.AVIATION...VFR conditions this afternoon are likely to give
way to MVFR conditions along the coast between 22z and 02z late today
as rain associated with a cold front increases. There is a chance
for seeing short-lived periods of IFR visibilities during periods of
heavier rain mainly between 02z and 06z. Once the front moves inland
expect conditions to improve back to mainly VFR conditions with
showers after 11z. Inland expect mainly VFR conditions to prevail
tonight into Fri, but from 04z through 13z expect at least a
chance for temporary MVFR conditions associated with the front.

KPDX AND APPROACHES...VFR conditions remain most likely tonight
throughout tonight, but there is a chance for seeing MVFR conditions
in rain between 04z and 13z as a cold front slowly moves through.
After 13z VFR conditions are expected to prevail.

&&

.MARINE...Cold front will move east across the coastal waters early
this evening, likely reaching the coast between 6 and 8 pm. By early
afternoon winds over the outer waters were approaching gale force,
and are expected to become solidly gale until after the front moves
through over the outer waters. Inner waters will be a little slower
coming up to gales this evening due to a little bit of an offshore
component to the wind. Will see winds turn more to the west and
decrease behind the front later tonight into Fri, but with gusts
still on the order of 20 to 25 kt through Fri. Seas will respond to
the local winds tonight meaning they will be steep, and are expected
to rise to around 15 ft. By late tonight though as winds subside so
too will seas, down to around 10 ft Fri. A ridge of high pres moves
slowly east across the coastal waters Fri night through Sat night
for quieter weather.
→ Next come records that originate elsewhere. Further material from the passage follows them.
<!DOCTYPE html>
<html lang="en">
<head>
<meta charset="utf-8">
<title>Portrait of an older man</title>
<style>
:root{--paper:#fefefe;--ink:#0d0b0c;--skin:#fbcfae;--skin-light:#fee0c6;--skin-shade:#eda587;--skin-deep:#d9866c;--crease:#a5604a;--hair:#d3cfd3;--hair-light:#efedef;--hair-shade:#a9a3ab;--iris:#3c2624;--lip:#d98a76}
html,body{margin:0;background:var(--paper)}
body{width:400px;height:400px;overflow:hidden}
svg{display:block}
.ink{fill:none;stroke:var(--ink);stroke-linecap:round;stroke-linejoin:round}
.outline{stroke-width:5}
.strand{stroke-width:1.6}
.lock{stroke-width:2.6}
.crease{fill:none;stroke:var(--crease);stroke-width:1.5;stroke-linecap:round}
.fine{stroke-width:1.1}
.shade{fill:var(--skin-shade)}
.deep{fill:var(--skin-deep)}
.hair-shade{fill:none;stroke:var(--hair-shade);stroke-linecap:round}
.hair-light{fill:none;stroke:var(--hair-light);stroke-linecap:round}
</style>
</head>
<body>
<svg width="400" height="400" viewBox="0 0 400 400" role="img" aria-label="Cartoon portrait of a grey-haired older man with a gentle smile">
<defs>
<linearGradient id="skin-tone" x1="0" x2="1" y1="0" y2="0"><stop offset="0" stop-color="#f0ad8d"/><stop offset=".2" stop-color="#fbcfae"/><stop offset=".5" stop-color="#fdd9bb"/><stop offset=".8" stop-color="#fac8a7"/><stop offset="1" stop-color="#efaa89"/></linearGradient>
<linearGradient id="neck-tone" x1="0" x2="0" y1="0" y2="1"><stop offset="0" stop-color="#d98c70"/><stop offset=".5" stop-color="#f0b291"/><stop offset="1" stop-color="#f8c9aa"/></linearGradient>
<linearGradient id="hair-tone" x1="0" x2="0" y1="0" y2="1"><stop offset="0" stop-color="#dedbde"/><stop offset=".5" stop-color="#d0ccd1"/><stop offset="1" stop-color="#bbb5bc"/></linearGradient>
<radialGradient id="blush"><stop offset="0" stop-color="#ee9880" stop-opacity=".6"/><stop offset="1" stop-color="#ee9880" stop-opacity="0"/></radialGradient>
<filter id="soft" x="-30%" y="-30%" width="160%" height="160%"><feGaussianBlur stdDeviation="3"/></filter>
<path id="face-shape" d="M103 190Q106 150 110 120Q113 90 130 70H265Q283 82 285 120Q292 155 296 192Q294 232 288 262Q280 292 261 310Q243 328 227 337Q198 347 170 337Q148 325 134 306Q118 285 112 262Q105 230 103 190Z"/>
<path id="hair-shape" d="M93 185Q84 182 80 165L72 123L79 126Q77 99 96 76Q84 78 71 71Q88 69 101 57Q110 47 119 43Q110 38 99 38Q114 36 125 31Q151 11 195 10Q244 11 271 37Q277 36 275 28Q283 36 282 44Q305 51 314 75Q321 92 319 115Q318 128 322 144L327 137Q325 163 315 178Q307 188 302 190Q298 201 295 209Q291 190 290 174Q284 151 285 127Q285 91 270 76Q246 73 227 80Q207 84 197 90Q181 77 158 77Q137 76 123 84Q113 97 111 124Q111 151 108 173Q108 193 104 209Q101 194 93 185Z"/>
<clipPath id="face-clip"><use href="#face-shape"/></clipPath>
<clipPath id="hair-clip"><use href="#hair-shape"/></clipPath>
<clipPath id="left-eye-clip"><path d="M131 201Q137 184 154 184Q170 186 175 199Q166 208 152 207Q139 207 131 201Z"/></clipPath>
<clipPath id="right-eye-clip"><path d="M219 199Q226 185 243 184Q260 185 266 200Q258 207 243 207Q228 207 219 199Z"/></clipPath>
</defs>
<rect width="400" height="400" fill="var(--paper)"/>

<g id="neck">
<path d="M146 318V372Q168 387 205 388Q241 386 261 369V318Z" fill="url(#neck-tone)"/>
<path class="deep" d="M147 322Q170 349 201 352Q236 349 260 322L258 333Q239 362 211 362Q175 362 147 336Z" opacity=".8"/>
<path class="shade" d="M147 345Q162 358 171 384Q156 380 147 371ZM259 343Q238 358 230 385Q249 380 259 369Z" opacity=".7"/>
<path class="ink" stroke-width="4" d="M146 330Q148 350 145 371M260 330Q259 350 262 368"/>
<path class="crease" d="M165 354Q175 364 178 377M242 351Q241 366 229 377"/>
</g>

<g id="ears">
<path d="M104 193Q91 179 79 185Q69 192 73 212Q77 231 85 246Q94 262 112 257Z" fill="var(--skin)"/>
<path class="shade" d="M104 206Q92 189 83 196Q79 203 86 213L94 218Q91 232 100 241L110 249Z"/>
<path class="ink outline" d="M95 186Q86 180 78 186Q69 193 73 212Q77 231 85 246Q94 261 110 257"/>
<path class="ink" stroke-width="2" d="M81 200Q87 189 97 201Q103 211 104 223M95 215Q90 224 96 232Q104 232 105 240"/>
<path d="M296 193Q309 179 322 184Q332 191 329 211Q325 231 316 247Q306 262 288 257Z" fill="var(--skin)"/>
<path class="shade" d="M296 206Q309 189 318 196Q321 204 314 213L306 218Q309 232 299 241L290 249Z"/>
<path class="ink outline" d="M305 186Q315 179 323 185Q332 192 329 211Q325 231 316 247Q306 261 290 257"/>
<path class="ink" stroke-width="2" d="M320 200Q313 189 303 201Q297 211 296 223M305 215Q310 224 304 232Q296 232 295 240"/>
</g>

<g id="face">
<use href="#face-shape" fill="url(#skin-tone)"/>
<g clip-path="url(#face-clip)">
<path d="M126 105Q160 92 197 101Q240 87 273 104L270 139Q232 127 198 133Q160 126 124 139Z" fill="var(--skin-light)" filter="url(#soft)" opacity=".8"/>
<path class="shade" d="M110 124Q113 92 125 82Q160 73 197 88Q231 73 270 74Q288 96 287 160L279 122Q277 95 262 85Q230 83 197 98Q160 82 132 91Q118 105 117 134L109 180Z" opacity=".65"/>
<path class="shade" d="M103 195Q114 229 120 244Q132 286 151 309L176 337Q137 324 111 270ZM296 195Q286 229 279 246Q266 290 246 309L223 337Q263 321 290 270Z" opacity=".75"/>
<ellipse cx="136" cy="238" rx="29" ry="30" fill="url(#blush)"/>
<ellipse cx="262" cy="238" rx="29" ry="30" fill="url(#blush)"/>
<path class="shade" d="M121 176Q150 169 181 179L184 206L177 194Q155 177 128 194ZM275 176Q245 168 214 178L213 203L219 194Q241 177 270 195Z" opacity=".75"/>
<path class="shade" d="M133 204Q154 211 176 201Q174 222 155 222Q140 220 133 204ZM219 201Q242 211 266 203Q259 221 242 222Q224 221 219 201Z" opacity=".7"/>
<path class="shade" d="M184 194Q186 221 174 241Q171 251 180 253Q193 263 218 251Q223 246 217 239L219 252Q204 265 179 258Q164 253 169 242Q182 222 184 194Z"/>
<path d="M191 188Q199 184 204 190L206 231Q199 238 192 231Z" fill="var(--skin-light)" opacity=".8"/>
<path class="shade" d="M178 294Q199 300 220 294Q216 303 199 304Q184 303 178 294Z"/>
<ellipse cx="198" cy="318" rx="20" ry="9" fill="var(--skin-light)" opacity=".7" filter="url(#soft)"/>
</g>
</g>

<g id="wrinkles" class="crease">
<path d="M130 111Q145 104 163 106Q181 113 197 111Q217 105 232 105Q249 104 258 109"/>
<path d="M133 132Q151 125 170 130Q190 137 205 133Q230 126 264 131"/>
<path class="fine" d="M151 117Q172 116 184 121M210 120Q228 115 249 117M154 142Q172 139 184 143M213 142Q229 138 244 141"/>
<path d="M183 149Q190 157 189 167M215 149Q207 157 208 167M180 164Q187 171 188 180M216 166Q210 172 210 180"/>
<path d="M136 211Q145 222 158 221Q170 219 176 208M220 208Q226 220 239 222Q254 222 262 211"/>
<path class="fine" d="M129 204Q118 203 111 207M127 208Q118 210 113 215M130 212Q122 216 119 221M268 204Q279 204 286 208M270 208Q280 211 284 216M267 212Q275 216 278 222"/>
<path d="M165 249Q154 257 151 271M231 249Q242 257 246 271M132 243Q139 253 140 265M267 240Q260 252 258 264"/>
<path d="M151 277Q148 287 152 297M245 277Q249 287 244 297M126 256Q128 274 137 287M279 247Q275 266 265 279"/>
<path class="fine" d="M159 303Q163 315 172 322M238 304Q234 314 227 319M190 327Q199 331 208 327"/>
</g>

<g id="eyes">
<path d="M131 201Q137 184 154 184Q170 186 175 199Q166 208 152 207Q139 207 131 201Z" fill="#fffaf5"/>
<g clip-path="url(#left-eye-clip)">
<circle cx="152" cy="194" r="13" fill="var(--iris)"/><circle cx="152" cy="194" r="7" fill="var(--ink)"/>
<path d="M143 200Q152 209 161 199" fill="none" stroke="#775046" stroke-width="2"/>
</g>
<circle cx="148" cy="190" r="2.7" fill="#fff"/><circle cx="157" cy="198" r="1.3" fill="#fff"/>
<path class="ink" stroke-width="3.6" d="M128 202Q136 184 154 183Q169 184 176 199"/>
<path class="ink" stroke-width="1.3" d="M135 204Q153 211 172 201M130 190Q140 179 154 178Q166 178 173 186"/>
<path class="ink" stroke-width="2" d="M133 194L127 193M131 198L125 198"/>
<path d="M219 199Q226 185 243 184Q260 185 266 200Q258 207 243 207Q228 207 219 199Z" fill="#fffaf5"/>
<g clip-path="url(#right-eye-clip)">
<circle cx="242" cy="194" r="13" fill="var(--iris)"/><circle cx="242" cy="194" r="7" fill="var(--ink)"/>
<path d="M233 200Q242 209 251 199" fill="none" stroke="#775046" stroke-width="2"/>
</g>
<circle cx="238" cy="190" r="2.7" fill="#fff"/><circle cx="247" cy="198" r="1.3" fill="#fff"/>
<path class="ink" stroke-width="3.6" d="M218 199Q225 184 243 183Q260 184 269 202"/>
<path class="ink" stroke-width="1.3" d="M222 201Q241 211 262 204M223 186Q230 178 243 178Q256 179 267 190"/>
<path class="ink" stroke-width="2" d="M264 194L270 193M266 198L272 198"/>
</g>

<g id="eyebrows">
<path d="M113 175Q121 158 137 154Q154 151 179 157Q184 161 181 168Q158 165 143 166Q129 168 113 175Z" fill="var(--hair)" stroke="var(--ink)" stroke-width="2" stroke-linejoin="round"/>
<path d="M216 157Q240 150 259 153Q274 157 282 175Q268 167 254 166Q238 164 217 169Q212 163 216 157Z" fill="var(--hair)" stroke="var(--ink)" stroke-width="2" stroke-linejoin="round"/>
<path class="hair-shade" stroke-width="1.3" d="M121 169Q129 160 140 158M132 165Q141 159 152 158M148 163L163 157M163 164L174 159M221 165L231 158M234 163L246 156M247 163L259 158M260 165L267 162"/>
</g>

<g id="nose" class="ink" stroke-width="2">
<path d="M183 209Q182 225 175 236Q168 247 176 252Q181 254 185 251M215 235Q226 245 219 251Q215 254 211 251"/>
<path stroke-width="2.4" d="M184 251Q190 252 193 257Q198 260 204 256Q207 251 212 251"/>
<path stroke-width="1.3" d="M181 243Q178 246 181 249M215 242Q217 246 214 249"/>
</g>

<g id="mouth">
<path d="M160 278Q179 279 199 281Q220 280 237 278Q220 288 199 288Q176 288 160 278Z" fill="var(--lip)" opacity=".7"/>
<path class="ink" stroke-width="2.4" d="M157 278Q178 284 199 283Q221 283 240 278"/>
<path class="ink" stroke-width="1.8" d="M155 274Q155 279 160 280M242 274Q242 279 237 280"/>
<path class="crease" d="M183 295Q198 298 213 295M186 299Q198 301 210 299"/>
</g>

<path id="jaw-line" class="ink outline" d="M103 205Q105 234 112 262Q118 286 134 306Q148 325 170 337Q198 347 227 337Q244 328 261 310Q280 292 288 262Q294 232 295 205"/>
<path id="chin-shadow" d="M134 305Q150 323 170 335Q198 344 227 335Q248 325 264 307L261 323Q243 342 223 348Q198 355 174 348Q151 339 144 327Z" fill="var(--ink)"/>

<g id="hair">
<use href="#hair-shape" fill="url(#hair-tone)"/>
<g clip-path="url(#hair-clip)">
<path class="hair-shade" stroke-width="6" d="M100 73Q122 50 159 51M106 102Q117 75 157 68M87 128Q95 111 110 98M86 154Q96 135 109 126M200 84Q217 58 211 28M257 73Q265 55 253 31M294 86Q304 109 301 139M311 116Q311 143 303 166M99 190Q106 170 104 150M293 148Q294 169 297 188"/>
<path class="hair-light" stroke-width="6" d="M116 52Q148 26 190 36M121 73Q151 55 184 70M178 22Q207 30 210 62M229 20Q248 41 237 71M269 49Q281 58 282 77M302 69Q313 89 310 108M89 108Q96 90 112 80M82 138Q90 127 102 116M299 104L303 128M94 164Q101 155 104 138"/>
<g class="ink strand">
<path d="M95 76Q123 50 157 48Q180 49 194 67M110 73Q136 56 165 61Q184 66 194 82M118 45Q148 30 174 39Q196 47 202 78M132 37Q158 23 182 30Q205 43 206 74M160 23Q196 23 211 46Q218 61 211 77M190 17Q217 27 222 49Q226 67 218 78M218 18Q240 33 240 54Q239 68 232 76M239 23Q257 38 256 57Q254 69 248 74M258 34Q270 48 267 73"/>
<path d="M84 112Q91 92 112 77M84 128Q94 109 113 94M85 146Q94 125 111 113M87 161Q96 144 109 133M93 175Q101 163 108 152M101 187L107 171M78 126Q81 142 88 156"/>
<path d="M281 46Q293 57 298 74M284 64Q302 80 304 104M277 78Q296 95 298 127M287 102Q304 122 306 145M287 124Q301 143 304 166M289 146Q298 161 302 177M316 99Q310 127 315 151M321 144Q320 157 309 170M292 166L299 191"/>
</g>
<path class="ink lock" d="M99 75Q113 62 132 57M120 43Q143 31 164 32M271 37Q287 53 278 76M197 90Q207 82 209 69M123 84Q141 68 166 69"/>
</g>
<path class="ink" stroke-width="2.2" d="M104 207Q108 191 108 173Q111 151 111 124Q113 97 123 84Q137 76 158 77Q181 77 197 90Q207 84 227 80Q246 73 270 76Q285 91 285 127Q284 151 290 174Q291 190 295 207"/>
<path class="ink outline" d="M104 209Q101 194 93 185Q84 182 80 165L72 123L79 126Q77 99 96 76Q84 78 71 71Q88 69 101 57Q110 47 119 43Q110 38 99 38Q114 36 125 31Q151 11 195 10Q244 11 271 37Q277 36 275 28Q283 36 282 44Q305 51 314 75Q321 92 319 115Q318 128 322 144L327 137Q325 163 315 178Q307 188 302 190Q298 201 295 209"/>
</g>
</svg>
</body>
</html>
Sun another cold front approaches from the west, increasing winds
again. Winds with this system expected to gust as high as 30 to 35
kt late Sun.

&&

.PQR WATCHES/WARNINGS/ADVISORIES...
OR...None.
WA...None.
PZ...Gale Warning until 1 AM PDT Friday for Waters from Cape
     Shoalwater WA to Florence OR from 10 to 60 nm.

     Gale Warning until 3 AM PDT Friday for Coastal Waters from Cape
     Shoalwater WA to Florence OR out 10 nm.

     Small Craft Advisory for Rough Columbia River Bar from 9 PM
     this evening to 5 AM PDT Friday.

&&

$$

Interact with us via social media:
www.facebook.com/NWSPortland
www.twitter.com/NWSPortland

This discussion is for Northwest Oregon and Southwest Washington
from the Cascade crest to 60 nautical miles offshore. The area is
commonly referred to as the forecast area.



USA.gov is the U.S. government's official web portal to all federal, state and local government web resources and services.